Wednesday, April 4, 2007

DMCA Architect Admits Defeat

[From a posting on johnmacsgroup by Michael Geist -- BSA]

Though I'm not sure simply giving up on copyright and going for a
'patronage culture' is the best solution. That methodology produces art
which serves the needs of those with money and power, and the
independant artist who is critical of the established order is left out
in the cold. Ironically, it is the hip, young, anti-commercial leftists
who are leading the way to a world where all professional artists will
work for commercial concerns. (And how will this work for art which does
not enhance the profitability of other media? A movie company would pay
for music to use in its films, for example, but who will pay for books
whose only value is the book itself, not its value as a tie-in to
something else? A quick look at shows the quality of
purely amateur writing in terrifying detail...)

Again, I state, the solution is cultural, not technological. Violating
copyright should be seen as being on the same moral plane as kicking
puppies or peeing in public -- something civilized people Just Don't Do. ================================

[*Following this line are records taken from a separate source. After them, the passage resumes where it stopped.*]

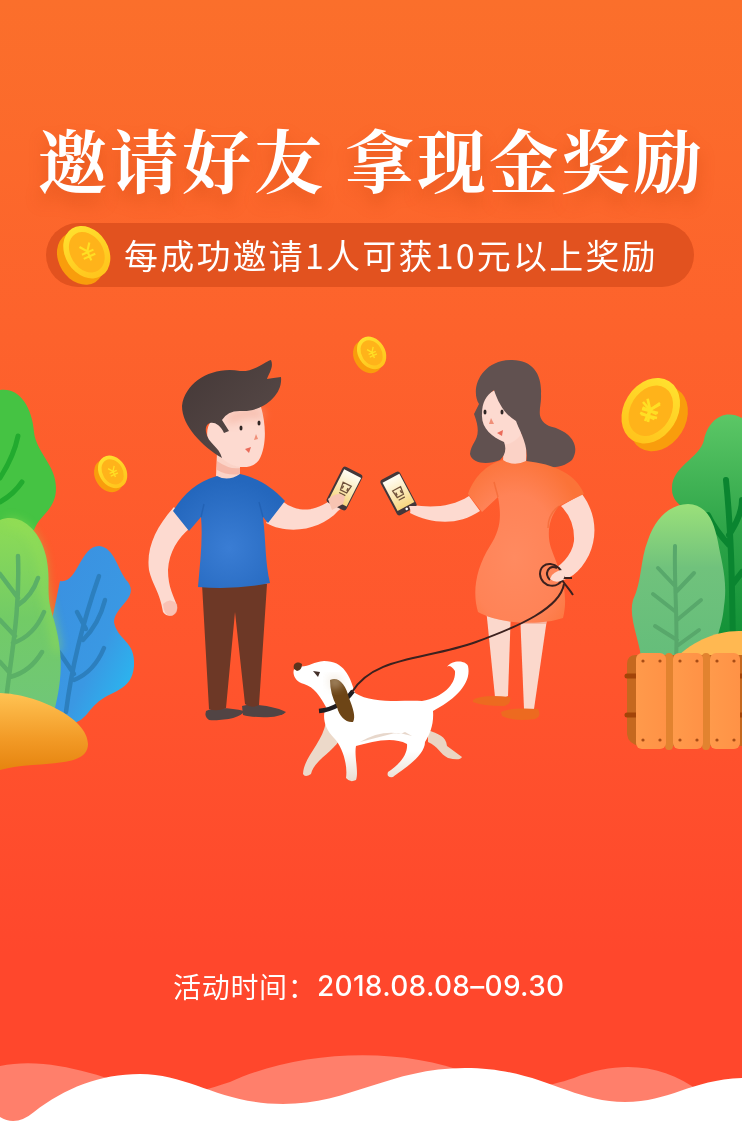
<!DOCTYPE html>
<html lang="zh-CN">
<head>
<meta charset="utf-8">
<title>邀请好友 拿现金奖励</title>
<style>
:root {
  --sky-top: #fb6f2b;
  --sky-mid: #ff562d;
  --sky-low: #ff472c;
  --pill: #e2521f;
  --text: #fff;
  --skin: #fddad0;
  --hair-man: #4a3d3c;
  --hair-woman: #615150;
  --shirt: #2b6fc6;
  --dress: #ff8458;
  --trousers: #6d3826;
  --wave: #ff7f6b;
}
* { margin: 0; box-sizing: border-box; }
html, body { width: 742px; height: 1123px; overflow: hidden; }
.poster {
  position: relative; width: 742px; height: 1123px; overflow: hidden;
  background: linear-gradient(var(--sky-top), var(--sky-mid) 58%, var(--sky-low) 85%);
  color: var(--text);
  font-family: "Noto Sans CJK SC", "Noto Sans", sans-serif;
}
.scene { position: absolute; inset: 0; display: block; }
.headline {
  position: absolute; left: 38px; top: 109px; height: 100px;
  display: flex; gap: 19px; white-space: nowrap;
  font: 900 69px/100px "Noto Serif CJK SC", serif; letter-spacing: 3px;
  text-shadow: 0 10px 16px rgba(190, 60, 10, .35);
}
.reward {
  position: absolute; left: 46px; top: 223px; width: 648px; height: 64px;
  padding-left: 78px; border-radius: 32px; background: var(--pill);
  font-size: 34px; font-weight: 350; line-height: 63px; letter-spacing: 2.2px; white-space: nowrap;
}
.period {
  position: absolute; left: 173px; top: 966px; height: 40px;
  display: flex; white-space: nowrap; line-height: 40px; font-weight: 500; font-size: 28px;
}
.period dt { width: 144px; letter-spacing: .7px; }
.period dd { font-family: Inter, sans-serif; letter-spacing: .3px; }
</style>
</head>
<body>
<main class="poster">
  <h1 class="headline"><span>邀请好友</span><span>拿现金奖励</span></h1>
  <p class="reward">每成功邀请1人可获10元以上奖励</p>

  <svg class="scene" width="742" height="1123" viewBox="0 0 742 1123" aria-hidden="true">
    <defs>
      <linearGradient id="gold" x1="0" y1="0" x2="0" y2="1"><stop stop-color="#ffe02e"/><stop offset="1" stop-color="#ffc41c"/></linearGradient>
      <linearGradient id="soil" x1="0" y1="0" x2="0" y2="1"><stop stop-color="#ffc353"/><stop offset=".6" stop-color="#f29a26"/><stop offset="1" stop-color="#e6840f"/></linearGradient>
      <linearGradient id="lime" x1="0" y1="0" x2="0" y2="1"><stop stop-color="#8edc55"/><stop offset=".5" stop-color="#72cb66"/><stop offset="1" stop-color="#70c67a"/></linearGradient>
      <linearGradient id="blue-leaf" x1="0" y1="0" x2="1" y2="1"><stop stop-color="#3b8fe0"/><stop offset=".6" stop-color="#3a98e3"/><stop offset="1" stop-color="#24c2f4"/></linearGradient>
      <linearGradient id="sage" x1="0" y1="0" x2="0" y2="1"><stop stop-color="#9be07a"/><stop offset=".4" stop-color="#70c27c"/><stop offset="1" stop-color="#64bd7a"/></linearGradient>
      <linearGradient id="forest" x1="0" y1="0" x2="0" y2="1"><stop stop-color="#5cc766"/><stop offset=".5" stop-color="#2da448"/><stop offset="1" stop-color="#0f8f35"/></linearGradient>
      <linearGradient id="screen" x1="0" y1="0" x2="0" y2="1"><stop stop-color="#fffdf5"/><stop offset="1" stop-color="#f7d77f"/></linearGradient>
      <linearGradient id="plank" x1="0" y1="0" x2="1" y2="0"><stop stop-color="#ff9a4b"/><stop offset="1" stop-color="#ff9246"/></linearGradient>
      <radialGradient id="shirt-light" cx=".5" cy=".65" r=".6"><stop stop-color="#3a7dd4"/><stop offset="1" stop-color="#2467bd"/></radialGradient>
      <radialGradient id="dress-light" cx=".4" cy=".6" r=".65"><stop stop-color="#ff8a60"/><stop offset=".6" stop-color="#ff8357"/><stop offset="1" stop-color="#fb7338"/></radialGradient>
      <linearGradient id="dog-coat" x1="0" y1="0" x2="0" y2="1"><stop stop-color="#fff"/><stop offset=".75" stop-color="#fff"/><stop offset="1" stop-color="#e9ddd0"/></linearGradient>
      <linearGradient id="man-hair" x1="0" y1="0" x2="1" y2="1"><stop stop-color="#443837"/><stop offset="1" stop-color="#5a4c4a"/></linearGradient>
      <filter id="soft" x="-30%" y="-30%" width="160%" height="160%"><feGaussianBlur stdDeviation="5"/></filter>
      <g id="coin">
        <ellipse cx="-5" cy="5" rx="24" ry="31" transform="rotate(-32 -5 5)" fill="#f99d0c"/>
        <ellipse cx="2" cy="-2" rx="24" ry="31" transform="rotate(-32 2 -2)" fill="url(#gold)"/>
        <ellipse cx="2" cy="-2" rx="18" ry="24" transform="rotate(-32 2 -2)" fill="#ffb31a"/>
        <g transform="translate(3 -2) rotate(-24)" fill="none" stroke="#ffdf24" stroke-width="2.4"><path d="M-6-9 0-1 6-9M0-1V10M-7 0H7M-7 5H7"/></g>
      </g>
      <g id="phone">
        <rect x="-11" y="-20" width="22" height="40" rx="3" fill="#43373a"/>
        <rect x="-9" y="-17" width="19" height="32" fill="url(#screen)"/>
        <path d="M-4-5H5L4 3H-3ZM-3 6H4M-2-2V1M3-2V1" fill="none" stroke="#70523c" stroke-width="1.3"/>
        <circle cy="17.5" r="1.3" fill="#fff"/>
      </g>
      <g id="fence-plank">
        <rect width="30" height="96" rx="6" fill="url(#plank)"/>
        <g fill="#a94d16"><circle cx="7" cy="8" r="1.6"/><circle cx="24" cy="8" r="1.6"/><circle cx="7" cy="87" r="1.6"/><circle cx="24" cy="87" r="1.6"/></g>
      </g>
    </defs>

    <g id="coins">
      <use href="#coin" transform="translate(85 254) scale(.9)"/>
      <use href="#coin" transform="translate(370.500 354) scale(.56)"/>
      <use href="#coin" transform="translate(111.500 473) scale(.56)"/>
      <use href="#coin" transform="translate(653 413) scale(-1.12 1.12)"/>
      <path d="M643 402 650 410 660 403M650 410 648 422M642 409 658 413M641 414 657 418" fill="none" stroke="#ffdf24" stroke-width="2.600"/>
    </g>

    <g id="left-plants" fill="none" stroke-linecap="round">
      <path d="M0 390C18 387 32 405 34 432C36 452 56 465 56 488C56 510 40 514 34 530H0Z" fill="#45c343"/>
      <path d="M0 478Q14 456 18 436M0 502Q14 494 22 482" stroke="#22aa2f" stroke-width="5"/>
      <path d="M60 581C78 584 80 546 99 546C115 547 118 572 128 582C139 598 115 606 114 622C117 640 136 641 134 666C132 692 110 690 96 704C88 711 84 722 70 724L45 715 52 620Z" fill="url(#blue-leaf)"/>
      <path d="M66 712C70 680 80 630 99 576M86 629 77 612M83 640Q99 624 105 600M74 674 59 652M74 680Q94 672 104 648" stroke="#2c7fbe" stroke-width="4.500"/>
      <path d="M0 520C20 512 40 530 46 556C52 584 44 592 54 620C62 650 64 674 54 712L0 720Z" fill="url(#lime)"/>
      <path d="M10 522C32 524 42 552 43 572C43 596 53 620 57 648" stroke="#98e052" stroke-width="8" opacity=".5" filter="url(#soft)"/>
      <path d="M6 700C12 650 20 610 18 556M18 598 0 574M18 605Q32 596 38 578M15 636 0 620M13 643Q34 636 44 612M9 672 0 662M10 677Q30 672 42 652" stroke="#5bb066" stroke-width="4.500"/>
      <path d="M0 693C36 694 88 718 88 744C88 770 34 760 0 770Z" fill="url(#soil)"/>
    </g>

    <g id="right-plants" fill="none" stroke-linecap="round">
      <path d="M742 418C724 408 708 420 704 440C700 458 672 466 672 488C671 508 696 510 704 530V650H742Z" fill="url(#forest)"/>
      <path d="M733 650C732 590 732 540 726 480M729 535Q742 515 742 500M729 545Q715 530 708 515M732 585 742 572" stroke="#0a8530" stroke-width="6"/>
      <path d="M642 664C640 640 628 618 633 600C642 582 640 560 648 540C656 516 672 504 688 504C708 505 714 522 718 542C721 560 728 580 724 606C722 630 714 640 712 664Z" fill="url(#sage)"/>
      <path d="M676 660C678 620 674 590 675 546M675 586 658 568M676 592 694 573M676 612 653 594M677 620 701 600M677 640 655 626M677 646 699 630" stroke="#58a86b" stroke-width="4"/>
      <path d="M672 662C690 642 716 630 742 631V670H672Z" fill="#ffb851"/>
      <path d="M742 655H636Q627 655 627 664V734Q628 744 640 746H742Z" fill="#c5681f"/>
      <path d="M627 676H742M627 715H742" stroke="#a34408" stroke-width="5"/>
      <path d="M669 657V746M706 657V746" stroke="#e2832f" stroke-width="8"/>
      <use href="#fence-plank" x="636" y="653"/><use href="#fence-plank" x="673" y="653"/><use href="#fence-plank" x="710" y="653"/>
    </g>

    <g id="man">
      <path d="M206 711C214 706 232 708 244 711C242 718 222 721 209 720Q204 717 206 711Z" fill="#514444"/>
      <path d="M242 706C252 703 274 706 286 712C280 719 254 718 243 715Z" fill="#514444"/>
      <path d="M202 584H267L259 705Q251 709 245 704L235 612 226 708Q217 712 209 709Z" fill="var(--trousers)"/>
      <path d="M174 507C156 527 146 548 149 570C152 584 160 592 163 612C168 619 178 616 177 606C174 596 168 588 168 570C169 552 178 538 190 528Z" fill="var(--skin)"/>
      <path d="M163 604Q164 617 172 616Q179 613 177 604Q170 597 163 604Z" fill="#f6b6a8" opacity=".7"/>
      <path d="M282 501C300 515 318 510 332 499L344 493 347 504 338 511C322 529 290 536 266 523Z" fill="var(--skin)"/>
      <path d="M217 452H240V474Q238 480 228 480Q217 480 216 476Z" fill="#fbd3c7"/>
      <path d="M217 461Q230 470 240 468V474Q228 476 217 470Z" fill="#f4a793" opacity=".6"/>
      <path d="M212 420C222 408 248 404 261 407C266 424 267 446 259 460C252 470 232 470 220 456C207 449 203 430 212 420Z" fill="var(--skin)"/>
      <path d="M226 415Q246 406 262 408L264 420Q244 414 229 426Z" fill="#f3a994" opacity=".6" filter="url(#soft)"/>
      <path d="M222 458C202 446 182 426 182 406C185 382 212 366 240 371C254 372 264 362 271 360C274 367 269 373 267 379Q273 378 281 377C283 396 261 412 242 411Q228 410 222 420L229 431 224 433C218 419 204 420 206 432C208 444 219 446 222 458Z" fill="url(#man-hair)"/>
      <g fill="#302625"><ellipse cx="241" cy="428" rx="1.500" ry="2.500"/><ellipse cx="259" cy="423" rx="1.500" ry="2.500"/></g>
      <path d="M256 434 258 439 254 440Z" fill="#f08f78"/><path d="M245 449 251 447 249 453Z" fill="#ea6b5a"/>
      <path d="M217 476C196 482 184 494 173 511L189 531 201 517C203 540 200 562 198 587Q236 590 270 583C265 562 266 542 263 517L268 523 285 501C270 485 256 478 240 474Q228 482 217 476Z" fill="url(#shirt-light)"/>
      <path d="M201 517 204 504M263 517 259 502" stroke="#1c58a8" stroke-width="1.500" opacity=".5"/>
      <use href="#phone" transform="translate(344.500 488.500) rotate(27)"/>
      <path d="M328 499Q339 490 345 497L343 504 332 510Z" fill="#f7c4b2"/>
    </g>

    <g id="woman">
      <path d="M486 608H511L508 696Q501 700 495 697Z" fill="#fbd8cc"/>
      <path d="M520 612H548L534 709Q529 714 524 709Z" fill="#fbd8cc"/>
      <path d="M486 608H511V622Q498 620 486 616ZM520 612H548L546 624H521Z" fill="#f3a28a" opacity=".6"/>
      <path d="M473 700Q482 694 510 697Q512 704 504 706Q482 706 473 702Z" fill="#ed6a20"/>
      <path d="M501 712Q512 707 538 709Q542 716 535 719Q514 722 502 716Z" fill="#ed6a20"/>
      <path d="M469 496C452 507 432 508 412 505L410 513C432 524 458 526 480 511Z" fill="var(--skin)"/>
      <path d="M582 494C596 513 598 535 589 555C580 573 568 581 553 582Q545 579 548 572C560 567 572 556 574 541Q575 520 561 506Z" fill="var(--skin)"/>
      <path d="M504 434H527L526 464Q514 468 503 463Z" fill="#fbd2c6"/>
      <path d="M484 398C495 384 520 386 527 406C530 424 521 440 508 444C492 447 480 434 479 418Z" fill="var(--skin)"/>
      <path d="M498 461C482 466 472 462 470 452C473 440 484 432 480 418Q478 410 493 390C506 398 504 408 510 416C517 423 520 430 515 438C508 446 510 456 498 461Z" fill="none"/>
      <path d="M479 404C470 390 480 360 512 360C534 360 542 376 541 394C542 408 534 418 549 426C574 432 580 448 572 460C562 469 544 470 526 463C530 446 518 428 516 421C504 414 498 402 494 390C486 396 482 402 482 414C481 428 492 437 504 442Q508 452 500 460C488 465 472 464 470 454C471 440 484 440 474 414Z" fill="var(--hair-woman)"/>
      <g fill="#302625"><ellipse cx="485" cy="412" rx="1.500" ry="2.500"/><ellipse cx="502" cy="412" rx="1.500" ry="2.500"/></g>
      <path d="M491 418 494 424 489 424Z" fill="#f08f78"/><path d="M497 433 503 430 502 436Z" fill="#ea6b5a"/>
      <path d="M503 460C490 463 475 474 468 494L482 512 498 497C502 518 500 530 490 546C476 568 472 592 478 612C500 624 540 626 563 618C570 590 558 568 551 548C546 532 550 516 559 506L584 494C576 474 554 464 526 461Q514 467 503 460Z" fill="url(#dress-light)"/>
      <path d="M498 497 494 482M559 506Q548 514 548 528" fill="none" stroke="#f0642f" stroke-width="1.500" opacity=".6"/>
      <use href="#phone" transform="translate(398.500 493.500) rotate(-28)"/>
      <path d="M409 506 418 506 420 516 411 512Z" fill="var(--skin)"/>
    </g>

    <g id="dog">
      <path d="M428 730C438 734 446 736 447 746L462 757Q460 761 448 758C440 754 438 746 428 742Z" fill="#ead5c3"/>
      <path d="M326 722C322 744 304 756 303 774Q305 778 311 774C314 760 334 752 342 736Z" fill="#ecd9c9"/>
      <path d="M355 693C372 704 400 700 422 701C444 697 456 684 455 671Q450 664 447 667C452 660 465 660 468 666C472 684 454 700 433 711C434 724 430 734 425 742C425 756 402 770 393 777Q386 778 388 772C400 764 408 754 407 744C392 736 372 742 356 746C354 756 359 772 356 780Q350 783 346 778C348 764 342 746 334 738C324 728 322 716 326 707C320 696 314 687 304 684C294 682 290 670 297 666C308 668 312 662 324 661C344 661 350 676 355 693Z" fill="url(#dog-coat)"/>
      <path d="M360 742Q384 727 412 736L405 732Q400 735 395 733Z" fill="#d8bda8" opacity=".6"/>
      <path d="M294 669C292 662 299 661 302 664Q302 670 297 671Z" fill="#5b341d"/>
      <path d="M313 671 320 672 318 677Z" fill="#43302a"/>
      <path d="M319 711Q340 709 353 691" fill="none" stroke="#211d20" stroke-width="4.500"/>
      <path d="M330 680C338 676 346 684 349 698C353 708 356 717 353 722C346 723 339 716 337 707Q330 694 330 680Z" fill="#6d4516"/>
      <path d="M328 677Q338 674 344 683L332 690Z" fill="#e8d8c3" opacity=".6" filter="url(#soft)"/>
    </g>

    <g id="leash" fill="none" stroke="#3c211e" stroke-width="2">
      <path d="M352 692C374 656 426 660 476 642C520 626 560 608 564 584"/>
      <path d="M564 578C560 560 540 560 540 574C541 588 560 590 563 577M557 568C548 564 544 574 550 580M562 580C566 586 570 590 573 595M556 578H572"/>
    </g>
    <path d="M552 575Q560 568 567 571L563 580Q556 584 550 579Z" fill="var(--skin)"/>

    <g id="waves">
      <path d="M0 1066C50 1056 100 1076 150 1092C180 1098 200 1092 230 1082C300 1050 400 1046 470 1074C520 1094 550 1086 574 1078C620 1060 664 1064 700 1092L742 1123H0Z" fill="var(--wave)"/>
      <path d="M0 1117Q16 1127 34 1112C65 1088 100 1074 140 1074C190 1074 220 1104 283 1104C350 1104 390 1068 465 1068C540 1068 570 1102 625 1102C670 1102 690 1080 742 1078V1123H0Z" fill="#fff"/>
    </g>
  </svg>

  <dl class="period"><dt>活动时间：</dt><dd>2018.08.08–09.30</dd></dl>
</main>
</body>
</html>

Friday March 23, 2007
McGill University hosted an interesting conference today on music and
copyright reform. The conference consisted of two panels plus an
afternoon of open dialogue and featured an interesting collection of
speakers including Bruce Lehman, the architect of the WIPO Internet
Treaties and the DMCA, Ann Chaitovitz of the USPTO, Terry Fisher of
Harvard Law School, NDP Heritage critic Charlie Angus, famed music
producer Sandy Pearlman, and myself. A video of the event has been
posted in Windows format.

My participation focused on making the case against anti-circumvention
legislation in Canada (it starts at about 54:30). I emphasized the
dramatic difference between the Internet of 1997 and today, the harmful
effects of the DMCA, the growing movement away from DRM, and the fact
that the Canadian market has supported a range of online music services
with faster digital music sales growth than either the U.S. or Europe
but without anti-circumvention legislation.

The most interesting - and surprising - presentation came from Bruce
Lehman, who now heads the International Intellectual Property Institute.
Lehman explained the U.S. perspective in the early 1990s that led to
the DMCA (ie. greater control though TPMs), yet when reflecting on the
success of the DMCA acknowledged that "our Clinton administration
policies didn't work out very well" and "our attempts at copyright
control have not been successful" (presentation starts around 11:00).
Moreover, Lehman says that we are entering the "post-copyright" era for
music, suggesting that a new form of patronage will emerge with support
coming from industries that require music (webcasters, satellite radio)
and government funding. While he says that teens have lost respect for
copyright, he lays much of the blame at the feet of the recording
industry for their failure to adapt to the online marketplace in the

In a later afternoon discussion, Lehman went further, urging Canada to
think outside the box on future copyright reform. While emphasizing the
need to adhere to international copyright law (ie. Berne), he suggested
that Canada was well placed to experiment with new approaches. He was
not impressed with Bill C-60, seemingly because he does not believe that
it went far enough in reshaping digital copyright issues. Given ongoing
pressure from the U.S., I'm skeptical about Canada's ability to chart a
new course on copyright, yet if the architect of the DMCA is willing to
admit that change is needed, then surely our elected officials should
take notice.